• [Try it] Scan the entries for the word "unit", and copy every line where it appears.

• [Record excerpts]
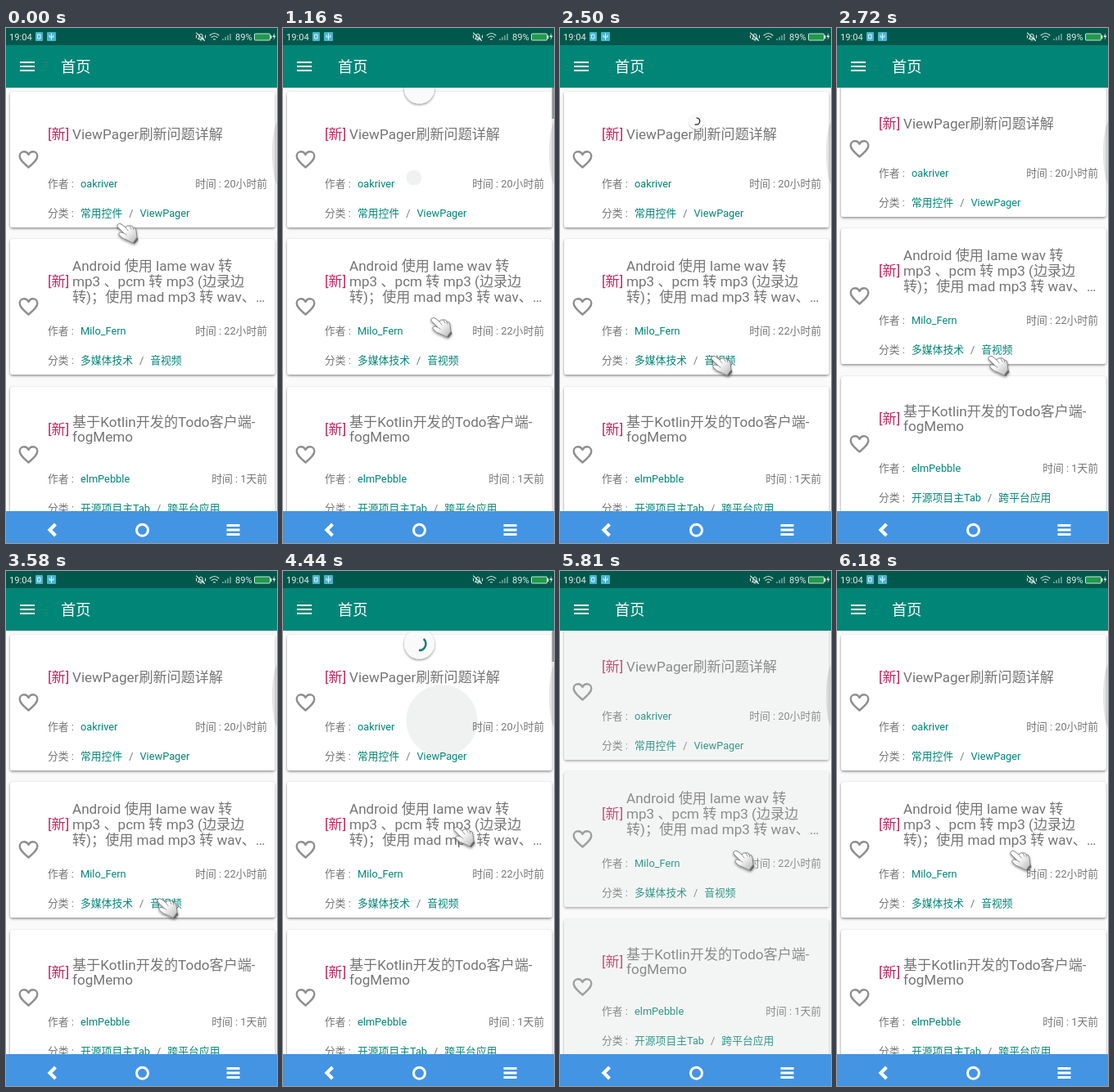
These frames come from a looping animation (331 by 630 pixels, 6570 ms). An HTML page:

```html
<!DOCTYPE html>
<html lang="zh-CN">
<head>
<meta charset="utf-8">
<title>首页</title>
<style>
  html, body { margin: 0; width: 100%; height: 100%; overflow: hidden; background: #fafafa; }
  svg { display: block; width: 100vw; height: 100vh; }
  text { font-family: Roboto, "Noto Sans CJK SC", "Noto Sans CJK", sans-serif; white-space: pre; }
  .title { font-size: 17.1px; fill: #757575; }
  .tag { font-size: 17.1px; fill: #c2285f; }
  .small { font-size: 12.8px; fill: #757575; }
  .link { fill: #008577; }
  .status { font-size: 11.2px; fill: #dceae7; }
  .line { fill: none; stroke-linecap: round; stroke-linejoin: round; }
</style>
</head>
<body>
<svg viewBox="0 0 331 630" preserveAspectRatio="none">
  <defs>
    <filter id="shade" x="-10%" y="-10%" width="120%" height="125%">
      <feDropShadow dx="0" dy="1.4" stdDeviation="1.5" flood-opacity=".46"/>
    </filter>
    <linearGradient id="glove" x1="0" y1="0" x2="1" y2="1">
      <stop offset=".4" stop-color="#fff"/><stop offset="1" stop-color="#b4b4b4"/>
    </linearGradient>
  </defs>
  <rect width="331" height="630" fill="#fafafa"/>
  <g id="list"></g>
  <circle id="ripple" cy="183" fill="#001410"/>
  <rect id="scroll" x="328.5" y="73" width="2.5" height="38" fill="#8f9492"/>
  <ellipse cx="333.5" cy="153" rx="8.5" ry="40" fill="#000" opacity=".1"/>
  <g id="spinner">
    <circle r="18.5" fill="#fafafa" filter="url(#shade)"/>
    <circle id="arc" r="8" class="line" stroke-width="2.5" style="stroke-linecap:butt"/>
  </g>

  <rect width="331" height="73" fill="#008577"/>
  <rect width="331" height="21" fill="#00574b"/>
  <text class="status" x="4" y="15">19:04</text>
  <g fill="#48b5cf">
    <rect x="36" y="5" width="9" height="11" rx="1"/>
    <rect x="50" y="5" width="11" height="11" rx="1"/>
  </g>
  <path class="line" stroke="#e4f4f4" d="M39 8h3v5h-3zM55.500 7v7M53 9v2h5v-2"/>
  <g class="line" stroke="#d5e5e2" stroke-width="1.1">
    <path d="M234.500 13.500h7l-1.500-2v-2.500q-2-3.500-4 0v2.500zM232.500 6l10 9.500M237 15h2M232.500 9v3M243.500 9v3"/>
    <path d="M249 9q5.500-5 11 0M251 11.500q3.500-3 7 0M253.500 14q1-1 2 0"/>
  </g>
  <path stroke="#7fa9a2" stroke-width="1.500" d="M265 15v-2M268 15v-4M271 15v-6M274 15v-8"/>
  <text class="status" x="280" y="15">89%</text>
  <rect x="303.500" y="7" width="19" height="8" rx="1" fill="#1f9a4a" stroke="#cfe2de"/>
  <rect x="323" y="9" width="1.500" height="4" fill="#d8e8e4"/>
  <path d="M328 6l-2.500 5h2l-1 4 3-5.500h-2z" fill="#e4efed"/>
  <path stroke="#fff" stroke-width="1.900" d="M17 42h18M17 47h18M17 52h18"/>
  <text x="67" y="54" font-size="18.300" fill="#fff">首页</text>

  <rect y="591" width="331" height="39" fill="#4394e3"/>
  <g fill="none" stroke="#fff" stroke-width="3">
    <path d="M60.500 607l-7 7 7 7" stroke-width="4.200"/>
    <circle cx="166.500" cy="614.300" r="7"/>
    <path d="M269.500 608.500h16M269.500 614h16M269.500 619.500h16"/>
  </g>

  <g id="hand" filter="url(#shade)">
    <path d="M20 25l5.500-7 1 3-4.500 5z" fill="#666"/>
    <path d="M1 3Q3 0 6 2L11 6Q13 3 16 4Q19 3 20 6Q24 6 24 10L25 18L20 25L14 22Q7 20 3 15Q2 12 6 12L9 13L2 6Q0 4 1 3Z"
          fill="url(#glove)" stroke="#858585" stroke-width="1"/>
    <path class="line" d="M11 6l3 4M16 4l2 4M20 6l1 3M9 13l3 2" stroke="#9a9a9a"/>
  </g>
</svg>
<script>
const LOOP = 6570;
const HEART = "M12 20C5 14 3 11.500 3 8.500C3 6 5 4 7.500 4C9.500 4 11 5 12 7C13 5 14.500 4 16.500 4C19 4 21 6 21 8.500C21 11.500 19 14 12 20Z";
const cards = [
  { title: ["ViewPager刷新问题详解"], author: "oakriver", age: "20小时前", kind: ["常用控件", "ViewPager"] },
  { title: ["Android 使用 lame wav 转", "mp3 、pcm 转 mp3 (边录边", "转)；使用 mad mp3 转 wav、…"],
    author: "Milo_Fern", age: "22小时前", kind: ["多媒体技术", "音视频"] },
  { title: ["基于Kotlin开发的Todo客户端-", "fogMemo"], author: "elmPebble", age: "1天前", kind: ["开源项目主Tab", "跨平台应用"] }
];

// One entry per pull-to-refresh gesture.
const pulls = [
  { x: 160, y: [[1060, 53], [1160, 74], [1560, 114]], tap: 1120, fade: [1590, 1690], bar: [960, 1560], release: 1890, reload: 2520 },
  { x: 194, y: [[4270, 53], [4440, 89], [4790, 114]], tap: 4250, fade: [4820, 4950], bar: [4200, 4790], release: 5200, reload: 5640 }
];
const handX = [[330, 135], [500, 160], [920, 160], [1160, 180], [1560, 184], [3580, 184], [3990, 194], [4160, 194], [4440, 208], [4790, 211]];
const handY = [[330, 238], [500, 183], [920, 183], [1160, 353], [1560, 400], [3580, 400], [3990, 183], [4160, 183], [4440, 312], [4790, 341]];

const $ = id => document.getElementById(id);
const set = (el, attrs) => { for (const k in attrs) el.setAttribute(k, attrs[k]); };
const ramp = (t, a, b) => Math.min(1, Math.max(0, (t - a) / (b - a)));
const ease = p => p * p * (3 - 2 * p);

function track(keys, t) {
  const i = keys.findIndex(k => k[0] > t);
  if (i === 0) return keys[0][1];
  if (i < 0) return keys[keys.length - 1][1];
  const [a, b] = [keys[i - 1], keys[i]];
  return a[1] + (b[1] - a[1]) * ramp(t, a[0], b[0]);
}

function cardMarkup(card, i) {
  const box = `x="5" width="323.500" height="166" rx="3"`;
  const first = 58 - (card.title.length - 1) * 9.4;
  const lines = card.title.map((s, n) => `<text class="title" x="81" y="${first + n * 18.8}">${s}</text>`).join("");
  return `<g transform="translate(0 ${Math.round(78 + i * 180.4)})">
    <rect class="under" ${box} fill="#002a0c"/>
    <g class="card"><rect ${box} fill="#fff" filter="url(#shade)"/>
      <path class="line" d="${HEART}" transform="translate(13.100 68.500) scale(1.200)" stroke="#8f8f8f" stroke-width="2"/>
      <text class="tag" x="51" y="58">[新]</text>${lines}
      <text class="small" x="51" y="117">作者 :</text>
      <text class="small link" x="91" y="117">${card.author}</text>
      <text class="small" x="319" y="117" text-anchor="end">时间 : ${card.age}</text>
      <text class="small" x="51" y="153">分类 :</text>
      <text class="small" x="91" y="153"><tspan class="link">${card.kind[0]}</tspan><tspan dx="8">/</tspan><tspan class="link" dx="8">${card.kind[1]}</tspan></text>
    </g></g>`;
}

const list = $("list"), ripple = $("ripple"), spinner = $("spinner"), arc = $("arc");
list.innerHTML = cards.map(cardMarkup).join("");
const faces = list.querySelectorAll(".card"), unders = list.querySelectorAll(".under");

function drawList(t, r) {
  const alpha = t < r + 75 ? 1 - ramp(t, r, r + 70) : ramp(t, r + 80, r + 200);
  const shift = t < r + 75 ? 0 : -13 * (1 - ease(ramp(t, r + 240, r + 540)));
  set(list, { transform: `translate(0 ${shift})` });
  faces.forEach(el => set(el, { opacity: alpha }));
  unders.forEach(el => set(el, { opacity: .17 * Math.min(1, alpha * 2) }));
}

function drawSpinner(t, p) {
  const y = track(p.y, t), pull = (y - 53) / 61, spin = Math.max(0, t - p.release);
  const scale = 1 - ramp(t, p.reload - 90, p.reload + 60);
  const start = spin ? -8 + spin * .456 : -108 + 100 * pull;
  const sweep = spin ? 135 + 105 * Math.cos(spin * 2 * Math.PI / 712) : 240 * pull;
  const unit = 8 * Math.PI / 180;
  set(spinner, { transform: `translate(166.500 ${y}) scale(${scale})`, visibility: pull > 0 && scale > 0 ? "visible" : "hidden" });
  set(arc, {
    transform: `rotate(${start})`,
    "stroke-dasharray": `${sweep * unit} 60`,
    opacity: ramp(pull, .34, .55),
    stroke: spin > 380 ? "#222" : "#1f7d76"
  });
}

function draw(t) {
  const p = pulls[t < 3500 ? 0 : 1];
  drawList(t, p.reload);
  drawSpinner(t, p);
  set(ripple, { cx: p.x, r: 48 * ramp(t, p.tap, p.tap + 210), opacity: .06 * (1 - ramp(t, ...p.fade)) });
  set($("scroll"), { opacity: t < p.bar[0] ? 0 : 1 - ramp(t, p.bar[1] - 100, p.bar[1]) });
  set($("hand"), { transform: `translate(${track(handX, t)} ${track(handY, t)})` });
}

const begin = performance.now();
function tick() {
  draw((performance.now() - begin) % LOOP);
  requestAnimationFrame(tick);
}
tick();
</script>
</body>
</html>
```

• [Answer to this task]
  const unit = 8 * Math.PI / 180;
    "stroke-dasharray": `${sweep * unit} 60`,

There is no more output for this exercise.